    2. Normal trade channels at war (Afghanistan/Lebanon)
    3. Case studies
      1. Morocco
      2. South Africa
VI. INSTRUCTIONAL METHODOLOGY
  1. Assignments
    1. In-class activity: Instructor-led small and large group discussions on assigned readings.
    2. In-class activity: Instructor-led media activity (for example: a video, a meme, or other media artifact) that students analyze using one or more of the theories discussed in class.
    3. Out-of-class assignment: Weekly readings of text, journals, and online articles on topics such as Biblical representations of cannabis and the archaeological record of cannabis trade routes.
    4. Out-of-class assignment: Reaction papers on readings or video material presented in class on topics such as applying the biocultural perspective to current anthropological research questions that address cannabis use and users.
    5. Out-of-class assignment: Research project on topics such as the diverse impacts and "daily life" experiences of cannabis users, providers, activists, entrepreneurs, families and others or examining and explaining different methodological techniques for studying cannabis through an anthropological lens.
  2. Evaluation
    1. Written work: Reaction papers on readings or video material presented in class on applying the biocultural perspective to current anthropological research questions, identifying methodological techniques, and applying anthropological concepts to diverse impacts and experiences.
    2. Exams/Quizzes/Tests: A minimum of one test using some combination of multiple-choice, short answer, and/or essay type questions focusing on the content outlined in the course.
    3. Research project: Research project on topics such as the diverse impacts and "daily life" experiences of cannabis users, providers, activists, entrepreneurs, and others or examining and explaining different methodological techniques for studying cannabis through an anthropological lens.
    4. Final Assessment: Final examination using some combination of multiple-choice, short answer, and/or essay type questions focusing on distinguishing the four traditional subfields of anthropology from one another as they relate to human cannabis use and users.

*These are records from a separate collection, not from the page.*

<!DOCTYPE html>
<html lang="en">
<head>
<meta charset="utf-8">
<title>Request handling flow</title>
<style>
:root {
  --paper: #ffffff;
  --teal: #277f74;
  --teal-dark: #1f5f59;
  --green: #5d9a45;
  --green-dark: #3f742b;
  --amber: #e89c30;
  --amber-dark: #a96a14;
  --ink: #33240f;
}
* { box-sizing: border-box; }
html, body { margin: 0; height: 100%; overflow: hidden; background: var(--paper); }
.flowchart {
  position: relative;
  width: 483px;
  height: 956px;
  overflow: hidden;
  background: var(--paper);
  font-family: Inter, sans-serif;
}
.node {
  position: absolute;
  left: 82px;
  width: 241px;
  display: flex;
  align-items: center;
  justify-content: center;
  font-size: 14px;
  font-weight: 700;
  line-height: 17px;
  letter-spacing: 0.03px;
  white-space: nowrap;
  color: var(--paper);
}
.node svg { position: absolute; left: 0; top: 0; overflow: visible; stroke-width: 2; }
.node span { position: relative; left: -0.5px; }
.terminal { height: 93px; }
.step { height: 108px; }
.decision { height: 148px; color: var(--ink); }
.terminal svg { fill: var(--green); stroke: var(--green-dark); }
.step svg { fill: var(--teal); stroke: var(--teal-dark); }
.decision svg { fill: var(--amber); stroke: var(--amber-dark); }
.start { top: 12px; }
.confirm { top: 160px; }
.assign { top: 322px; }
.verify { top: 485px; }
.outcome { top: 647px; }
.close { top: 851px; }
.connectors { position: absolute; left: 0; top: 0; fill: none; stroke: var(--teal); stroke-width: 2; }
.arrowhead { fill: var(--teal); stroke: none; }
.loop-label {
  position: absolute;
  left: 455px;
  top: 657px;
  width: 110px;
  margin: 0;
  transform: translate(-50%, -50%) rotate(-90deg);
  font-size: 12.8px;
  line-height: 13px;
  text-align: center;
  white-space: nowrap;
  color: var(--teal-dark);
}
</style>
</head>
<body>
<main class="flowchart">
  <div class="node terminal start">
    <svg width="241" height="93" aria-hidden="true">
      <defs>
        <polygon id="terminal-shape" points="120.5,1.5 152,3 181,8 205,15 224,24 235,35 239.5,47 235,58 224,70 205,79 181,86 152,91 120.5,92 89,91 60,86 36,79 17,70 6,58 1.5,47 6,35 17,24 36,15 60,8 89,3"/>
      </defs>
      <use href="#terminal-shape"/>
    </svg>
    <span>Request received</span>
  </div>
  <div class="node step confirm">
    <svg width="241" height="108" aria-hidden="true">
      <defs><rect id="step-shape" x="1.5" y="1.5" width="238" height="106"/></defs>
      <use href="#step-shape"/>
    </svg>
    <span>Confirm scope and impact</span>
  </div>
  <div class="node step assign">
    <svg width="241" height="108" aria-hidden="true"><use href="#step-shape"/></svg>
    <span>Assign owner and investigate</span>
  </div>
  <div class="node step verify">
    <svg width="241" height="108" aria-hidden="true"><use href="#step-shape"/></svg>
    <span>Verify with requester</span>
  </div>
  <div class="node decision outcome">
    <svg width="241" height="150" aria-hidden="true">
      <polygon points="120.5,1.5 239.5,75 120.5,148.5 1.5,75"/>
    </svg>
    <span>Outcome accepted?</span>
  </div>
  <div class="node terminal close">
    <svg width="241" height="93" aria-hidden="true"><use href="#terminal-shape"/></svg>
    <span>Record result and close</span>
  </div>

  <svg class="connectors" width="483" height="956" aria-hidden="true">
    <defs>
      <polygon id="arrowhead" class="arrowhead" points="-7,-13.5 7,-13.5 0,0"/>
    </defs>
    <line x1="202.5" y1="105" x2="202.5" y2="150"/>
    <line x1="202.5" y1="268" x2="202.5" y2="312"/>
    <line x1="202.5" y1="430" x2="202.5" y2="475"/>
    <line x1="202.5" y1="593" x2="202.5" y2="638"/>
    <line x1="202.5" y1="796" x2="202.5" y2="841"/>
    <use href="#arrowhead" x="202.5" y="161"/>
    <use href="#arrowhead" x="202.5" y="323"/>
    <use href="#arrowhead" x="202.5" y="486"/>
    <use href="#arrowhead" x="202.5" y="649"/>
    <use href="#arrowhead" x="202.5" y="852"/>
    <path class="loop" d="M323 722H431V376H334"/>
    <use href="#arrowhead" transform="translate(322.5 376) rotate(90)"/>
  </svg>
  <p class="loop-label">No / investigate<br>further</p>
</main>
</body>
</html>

  3. Representative Textbooks and Other Instructional Materials
    1. Goodman, J., Sherratt, A., and Lovejoy, P. (eds.). 2014. Consuming Habits: Global and Historical Perspectives on How Cultures Define Drugs. Routledge.
    2. Golub, A. 2012. The Cultural/Subcultural Contexts of Marijuana Use at the Turn of the Twenty-First Century. Routledge.
    3. Rubin, Vera. 1975. Cannabis and Culture. De Gruyter Mouton.
    4. Website: Marijuana Smoking Rituals in Ancient Western China
    5. Website: Cannabis utilization and diffusion patterns in prehistoric Europe: a critical analysis of archaeological evidence
    6. Website: Phytochemical and genetic analyses of ancient cannabis from Central Asia
    7. Website: Mountain high: oldest clear signs of pot use
    8. Website: Ancient Cannabis 'Burial Shroud' Discovered in Desert Oasis
    9. Website: As marijuana goes mainstream, what’s happening to the way we talk about weed?
VII. TITLE 5 CLASSIFICATION
CREDIT/DEGREE APPLICABLE (meets all standards of Title 5. Section 55002(a))